• **Task instructions**
Copy each line of the data beneath in which the word "ROWS" appears.

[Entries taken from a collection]

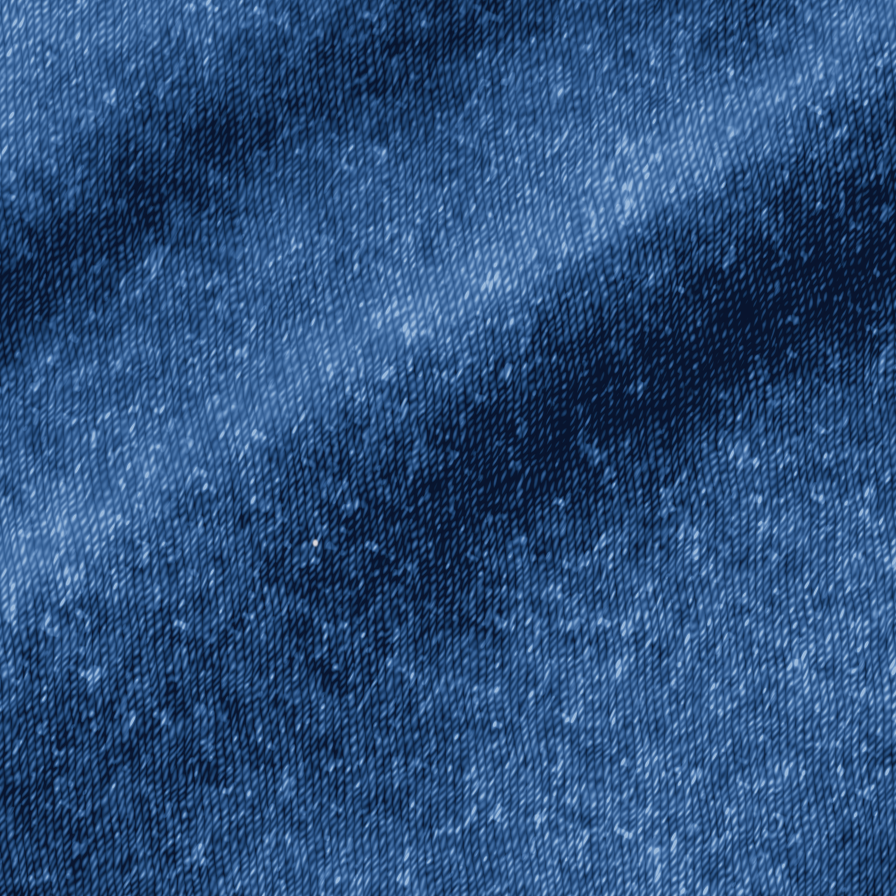
Write a Shadertoy shader that draws this texture.

```glsl
// Blue denim with a soft diagonal fold. Slanted stitches fill near-vertical
// columns; fold shading, faded yarn and pale flecks add up to one tone value,
// which is looked up in a ramp of indigo colours.

const float COLUMNS = 114.0;       // twill columns across the canvas
const float ROWS = 102.0;          // stitches along a column
const float COLUMN_LEAN = 0.055;   // sideways drift of columns with height
const float COLUMN_WOBBLE = 0.005; // uneven run of the columns
const float STITCH_SLOPE = 1.2;    // rise of a stitch over its column
const float TWILL_STEP = 0.45;     // row offset between neighbouring columns
const float BASE_TONE = 2.3;
const float FOLD_CONTRAST = 1.25;
const float WEAVE_CONTRAST = 3.6;
const float STITCH_VARIATION = 1.7;
const float FADE_VARIATION = 1.9;
const float FUZZ = 1.5;
const float FLECK_STRENGTH = 2.0;
const vec2 FIBRE_DIRECTION = vec2(0.5, 0.866);
const vec2 RIDGE_LINE = vec2(0.31, 0.63);   // height at the left edge, slope
const vec2 LINT_POSITION = vec2(0.352, 0.394);
const vec3 LINT_COLOUR = vec3(0.86, 0.85, 0.87);
const float TAU = 6.2831853;

// Indigo ramp from deep shadow to worn white yarn
const vec3 INDIGO[7] = vec3[7](
    vec3(0.03, 0.08, 0.18), vec3(0.07, 0.19, 0.34), vec3(0.13, 0.28, 0.47),
    vec3(0.20, 0.37, 0.58), vec3(0.29, 0.46, 0.67), vec3(0.43, 0.59, 0.78),
    vec3(0.62, 0.74, 0.87));

float hash(vec2 p) {
    vec3 q = fract(p.xyx * vec3(0.1031, 0.1030, 0.0973));
    q += dot(q, q.yzx + 33.33);
    return fract((q.x + q.y) * q.z);
}

float noise(vec2 p) {
    vec2 cell = floor(p);
    vec2 f = fract(p);
    f = f * f * (3.0 - 2.0 * f);
    float low = mix(hash(cell), hash(cell + vec2(1.0, 0.0)), f.x);
    float high = mix(hash(cell + vec2(0.0, 1.0)), hash(cell + 1.0), f.x);
    return mix(low, high, f.y);
}

float bell(float x, float width) {
    x /= width;
    return exp(-x * x);
}

// Signed height above the crest of the fold
float ridgeDistance(vec2 p) {
    float wobble = 0.05 * (noise(p * 3.0 + 7.0) - 0.5);
    return p.y - RIDGE_LINE.x - RIDGE_LINE.y * p.x + wobble;
}

// Broad light and shadow of the draped cloth
float foldShade(vec2 p, float d) {
    float shade = 1.3 * bell(d - 0.03, d > 0.03 ? 0.09 : 0.055);
    shade -= 1.7 * bell(d + 0.2, 0.12) * mix(0.15, 1.0, smoothstep(0.1, 0.65, p.x));
    shade -= 1.1 * bell(d - 0.35, 0.09) * (1.0 - smoothstep(0.45, 0.8, p.x));
    shade += 0.45 * bell(d - 0.19, 0.07);
    shade += 0.8 * bell(d - 0.6, 0.14);
    shade += 0.5 * bell(d + 0.62, 0.2);
    shade -= 0.7 * bell(length(p - vec2(0.42, 0.17)), 0.13);
    shade -= 0.8 * bell(length(p - vec2(0.08, 0.0)), 0.2);
    shade -= 0.7 * bell(length(p - vec2(0.82, 1.0)), 0.1);
    return shade + 0.7 * (noise(p * 6.0 + 19.0) - 0.5);
}

// Stitch relief around zero, with a random tone for each stitch
float weave(vec2 p, float d) {
    float bend = 0.01 * smoothstep(-0.08, 0.12, d);
    bend += COLUMN_WOBBLE * (noise(p * 14.0) + 0.5 * noise(p * 47.0 + 31.0));
    float u = (p.x + COLUMN_LEAN * p.y + bend) * COLUMNS;
    float column = floor(u);
    float across = u - column - 0.5;
    float along = p.y * ROWS - STITCH_SLOPE * across - TWILL_STEP * column;
    along += 0.5 * hash(vec2(column, 5.0)) + 0.9 * noise(p * vec2(55.0, 40.0));
    float stitch = 0.5 + 0.5 * cos(TAU * along);
    float groove = pow(max(cos(TAU * 0.5 * across), 0.0), 0.7);
    float relief = groove * mix(0.25, 1.0, stitch);
    float tint = hash(vec2(column, floor(along + 0.5)) + 40.0) - 0.5;
    return WEAVE_CONTRAST * (relief - 0.45) + STITCH_VARIATION * tint * relief;
}

// Faded patches, fuzz and short pale fibres, laid along the fibre direction
float wear(vec2 p) {
    vec2 across = vec2(FIBRE_DIRECTION.y, -FIBRE_DIRECTION.x);
    vec2 q = vec2(dot(p, across), dot(p, FIBRE_DIRECTION));
    float patches = 0.6 * noise(q * 38.0 + 11.0) + 0.4 * noise(q * 85.0 + 3.0) - 0.5;
    float fuzz = noise(q * vec2(230.0, 150.0) + 60.0) - 0.5;
    float fibre = noise(q * vec2(165.0, 88.0) + 90.0);
    float fleck = smoothstep(0.7, 0.95, fibre);
    return FADE_VARIATION * patches + FUZZ * fuzz + FLECK_STRENGTH * fleck;
}

vec3 indigo(float tone) {
    tone = clamp(tone, 0.0, 5.999);
    int i = int(tone);
    return mix(INDIGO[i], INDIGO[i + 1], fract(tone));
}

vec3 denim(vec2 p) {
    float d = ridgeDistance(p);
    // The cloth turns away behind the crest, so its weave looks softer there
    float detail = 1.0 - 0.2 * smoothstep(0.0, 0.25, d) - 0.3 * bell(d - 0.04, 0.05);
    float tone = BASE_TONE + FOLD_CONTRAST * foldShade(p, d);
    tone += detail * (weave(p, d) + wear(p));
    float lint = length((p - LINT_POSITION) * vec2(1.3, 1.0));
    return mix(indigo(tone), LINT_COLOUR, 1.0 - smoothstep(0.002, 0.0055, lint));
}

void mainImage(out vec4 fragColor, in vec2 fragCoord) {
    float size = min(iResolution.x, iResolution.y);
    vec3 colour = vec3(0.0);
    // Four samples per pixel smooth the fine weave
    for (int k = 0; k < 4; k++) {
        vec2 offset = vec2(k % 2, k / 2) * 0.5 - 0.25;
        colour += denim((fragCoord + offset) / size);
    }
    fragColor = vec4(colour * 0.25, 1.0);
}
```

• **The completed task**
const float ROWS = 102.0;          // stitches along a column
    float along = p.y * ROWS - STITCH_SLOPE * across - TWILL_STEP * column;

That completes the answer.